In future years, the City Unity proposal adjusts the LGA appropriation annually to reflect inflation in the cost of city services.

“This is a critical feature of the new proposal and a big improvement over current law,” said Gary Carlson, Intergovernmental Director for the League of Minnesota Cities. “Inflation erodes the purchasing power of the dollar, so a frozen aid amount does less with each passing year. Over time, this forces cities to either increase property taxes, cut services, or both. Adjusting aid amounts to recognize inflation will help hold down property taxes in the future.”

In addition to providing a short-term increase in aid to cities, the Unity proposal also aims to craft a more systematic long-term reform of the LGA program that can be used to distribute aid in the next decade. Specifically, the Unity proposal calls for a study of the LGA program to be completed by 2010. The goal of this study is to examine the factors that should be used to calculate LGA and to make the goal of the LGA program more transparent and understandable to policy makers and citizens.

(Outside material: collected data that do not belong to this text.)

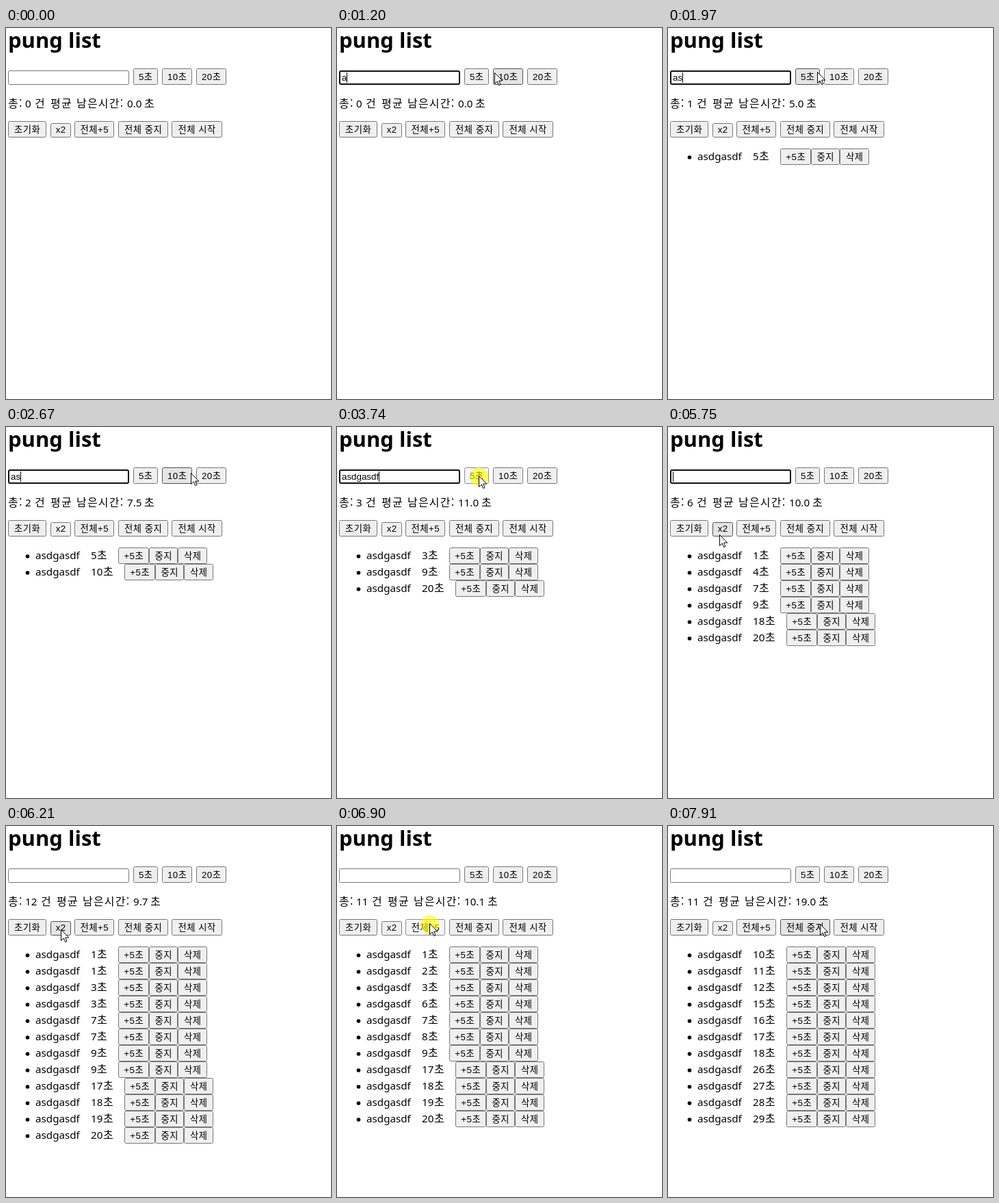
Recreate the animation shown at these times as an HTML page. Size 475 by 542 pixels, loop 7.99 s.

```html
<!DOCTYPE html>
<html lang="ko">
<head>
<meta charset="utf-8">
<style>
  html, body { margin: 0; width: 100%; height: 100%; overflow: hidden; background: #fff; }
  svg { display: block; }
  .title { font: bold 31px "Noto Sans", "Open Sans", sans-serif; }
  .latin { font: 15.2px "Noto Sans", "Open Sans", sans-serif; }
  .hangul { font: 16px "Noto Sans CJK KR", sans-serif; letter-spacing: 1.2px; }
  .field { font: 13.33px "Liberation Sans", sans-serif; }
  .label { font: 13.33px "Liberation Sans", "Noto Sans CJK KR", sans-serif; letter-spacing: .5px; text-anchor: middle; }
</style>
</head>
<body>
<svg id="stage" width="475" height="542" viewBox="0 0 475 542"></svg>
<script>
const LOOP = 7990, START = 198, STEP = 1000 / 13, SECOND = 985, AVERAGE_LAG = 65;
const WORD = 'asdgasdf', KEY_TIME = 60;
const FOCUS = 890, DOUBLE = 6120, PLUS_FIVE = [6960, 7275];

// time added, seconds
const adds = [[1735, 5], [2400, 10], [3200, 20], [3880, 5], [4540, 10], [5150, 20]];
const typingStarts = [1150, 1850, 2580, 3300, 4000, 4650];
const clicks = [FOCUS, ...adds.map(a => a[0]), DOUBLE, ...PLUS_FIVE];

// time, x, y
const path = [
  [198, 372, 523], [800, 120, 72], [960, 120, 72], [1198, 230, 65], [1420, 205, 64],
  [1800, 205, 64], [2250, 248, 64], [2440, 250, 64], [2659, 270, 67], [3000, 298, 68],
  [3220, 298, 68], [3640, 207, 71], [3900, 207, 71], [4350, 252, 71], [4500, 256, 71],
  [4582, 275, 76], [4900, 297, 71], [5180, 297, 71], [5700, 75, 157], [5770, 75, 157],
  [5930, 79, 151], [6160, 79, 151], [6650, 135, 142], [7360, 135, 142], [7890, 222, 143]
];

const buttons = [
  [186, 59, 36, 24, '5초'], [228, 59, 44, 24, '10초'], [278, 59, 44, 24, '20초'],
  [3, 136, 56, 24, '초기화'], [65, 139, 30, 21, 'x2'], [100, 136, 58, 24, '전체+5'],
  [164, 136, 73, 24, '전체 중지'], [242, 136, 74, 24, '전체 시작']
];

const text = (style, x, y, s) => `<text class="${style}" x="${x}" y="${y}">${s}</text>`;
const box = (x, y, w, h, fill, stroke, line = 1) =>
  `<rect x="${x + line / 2}" y="${y + line / 2}" width="${w - line}" height="${h - line}" rx="2" fill="${fill}" stroke="${stroke}" stroke-width="${line}"/>`;

function button([x, y, w, h, label], state = '') {
  const [fill, stroke] = { hover: ['#e5e5e5', '#4f4f4f'], down: ['#f5f5f5', '#8d8d8d'] }[state] || ['#efefef', '#767676'];
  return box(x, y, w, h, fill, stroke) + text('label', x + w / 2 + .25, y + (h < 24 ? 14 : 17), label);
}

const inside = (p, [x, y, w, h], pad = 0) =>
  p.x >= x - pad && p.x <= x + w + pad && p.y >= y && p.y <= y + h;

function pointerAt(t) {
  if (t < START) return null;
  const i = path.findIndex(k => k[0] > t);
  if (i < 1) return { x: path.at(-1)[1], y: path.at(-1)[2] };
  const [a, b] = [path[i - 1], path[i]];
  const u = (t - a[0]) / (b[0] - a[0]), e = u * u * (3 - 2 * u);
  return { x: a[1] + (b[1] - a[1]) * e, y: a[2] + (b[2] - a[2]) * e };
}

const left = ([start, seconds], t) => seconds - Math.floor(Math.max(0, t - start) / SECOND);

function timersAt(t) {
  let list = adds.filter(a => a[0] <= t);
  if (t >= DOUBLE) list = list.concat(adds.map(a => [DOUBLE, left(a, DOUBLE)]));
  const bonus = 5 * PLUS_FIVE.filter(c => c <= t).length;
  return list.filter(a => left(a, Math.min(t, PLUS_FIVE[0])) > 0)
    .map(a => ({ now: left(a, t) + bonus, counted: left(a, t - AVERAGE_LAG) + bonus }))
    .sort((a, b) => a.now - b.now);
}

function field(t) {
  if (t < FOCUS || t >= DOUBLE - 100) return box(3, 62, 177, 21, '#fff', '#767676');
  const i = typingStarts.findLastIndex(s => s <= t);
  const typed = i < 0 || t >= adds[i][0] ? '' : WORD.slice(0, Math.floor((t - typingStarts[i]) / KEY_TIME) + 1);
  const width = [...typed].reduce((w, c) => w + ({ s: .5, f: .278 }[c] || .556) * 13.33, 0);
  return box(3, 62, 177, 21, '#fff', '#101010', 2) + text('field', 7, 77, typed) +
    `<rect x="${7 + Math.round(width)}" y="65" width="1" height="15"/>`;
}

function summary(timers) {
  const count = String(timers.length);
  const sum = timers.reduce((s, v) => s + v.counted, 0);
  const average = (sum / (timers.length || 1)).toFixed(1);
  const d = 9 * (count.length - 1), e = d + 9 * (average.length - 3);
  return [
    ['hangul', 3, '총:'], ['latin', 28, count], ['hangul', 42 + d, '건'], ['hangul', 65 + d, '평균'],
    ['hangul', 103 + d, '남은시간:'], ['latin', 177 + d, average], ['hangul', 202 + e, '초']
  ].map(([style, x, s]) => text(style, x, 116, s)).join('');
}

function row({ now }, i) {
  const y = 176 + 24 * i, d = 9 * String(now).length;
  return `<circle cx="31.5" cy="${y + 13}" r="2.8"/>` +
    text('latin', 43, y + 17, WORD) + text('latin', 124, y + 17, now) + text('hangul', 124 + d, y + 17, '초') +
    button([155 + d, y, 45, 24, '+5초']) + button([200 + d, y, 42, 24, '중지']) + button([242 + d, y, 43, 24, '삭제']);
}

function pointer(p, pressed) {
  const overText = p.y >= 59 && p.y <= 84 && p.x >= 3 && p.x <= 322 && !buttons.some(b => inside(p, b));
  const shape = overText
    ? '<path d="M-3 -7.5H-1L0 -6.5 1 -7.5H3M0 -6.5V6.5M-3 7.5H-1L0 6.5 1 7.5H3" fill="none" stroke="#000"/>'
    : '<path d="M.5 .5V16.5L4.2 13 6.7 18.6 9 17.6 6.6 12.1H11.8Z" fill="#fff" stroke="#000"/>';
  return `<g transform="translate(${Math.round(p.x)} ${Math.round(p.y)})">` +
    (pressed ? '<circle cx=".5" cy="1.5" r="13.5" fill="#ff0" opacity=".6"/>' : '') + shape + '</g>';
}

function scene(t) {
  const p = pointerAt(t), timers = timersAt(t);
  const pressed = clicks.some(c => t >= c - 150 && t < c);
  const state = b => p && inside(p, b, 3) ? (pressed ? 'down' : 'hover') : '';
  return text('title', 3, 29, 'pung list') + field(t) + summary(timers) +
    buttons.map(b => button(b, state(b))).join('') + timers.map(row).join('') +
    (p ? pointer(p, pressed) : '');
}

const stage = document.getElementById('stage');
let shown = '';
function draw() {
  const t = performance.now() % LOOP;
  const picture = scene(t < START ? 0 : START + Math.floor((t - START) / STEP) * STEP);
  if (picture !== shown) stage.innerHTML = shown = picture;
  requestAnimationFrame(draw);
}
draw();
</script>
</body>
</html>
```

None of the various cities and groups of cities that crafted the Unity LGA proposal got 100 percent of what they wanted. However, by compromising they have improved the odds of halting-if not reversing-the ongoing erosion of state support for LGA, which has been detrimental to both property taxpayers and anyone who relies on city services.

With a $935 million state budget deficit, the future of the City Unity LGA proposal is far from certain. On March 26, the proposal was considered by the House Property Tax Division and laid over for possible inclusion in the Division report. A version of the City Unity proposal was included in the omnibus tax bill passed by the Senate Tax Committee on March 27. Stay tuned.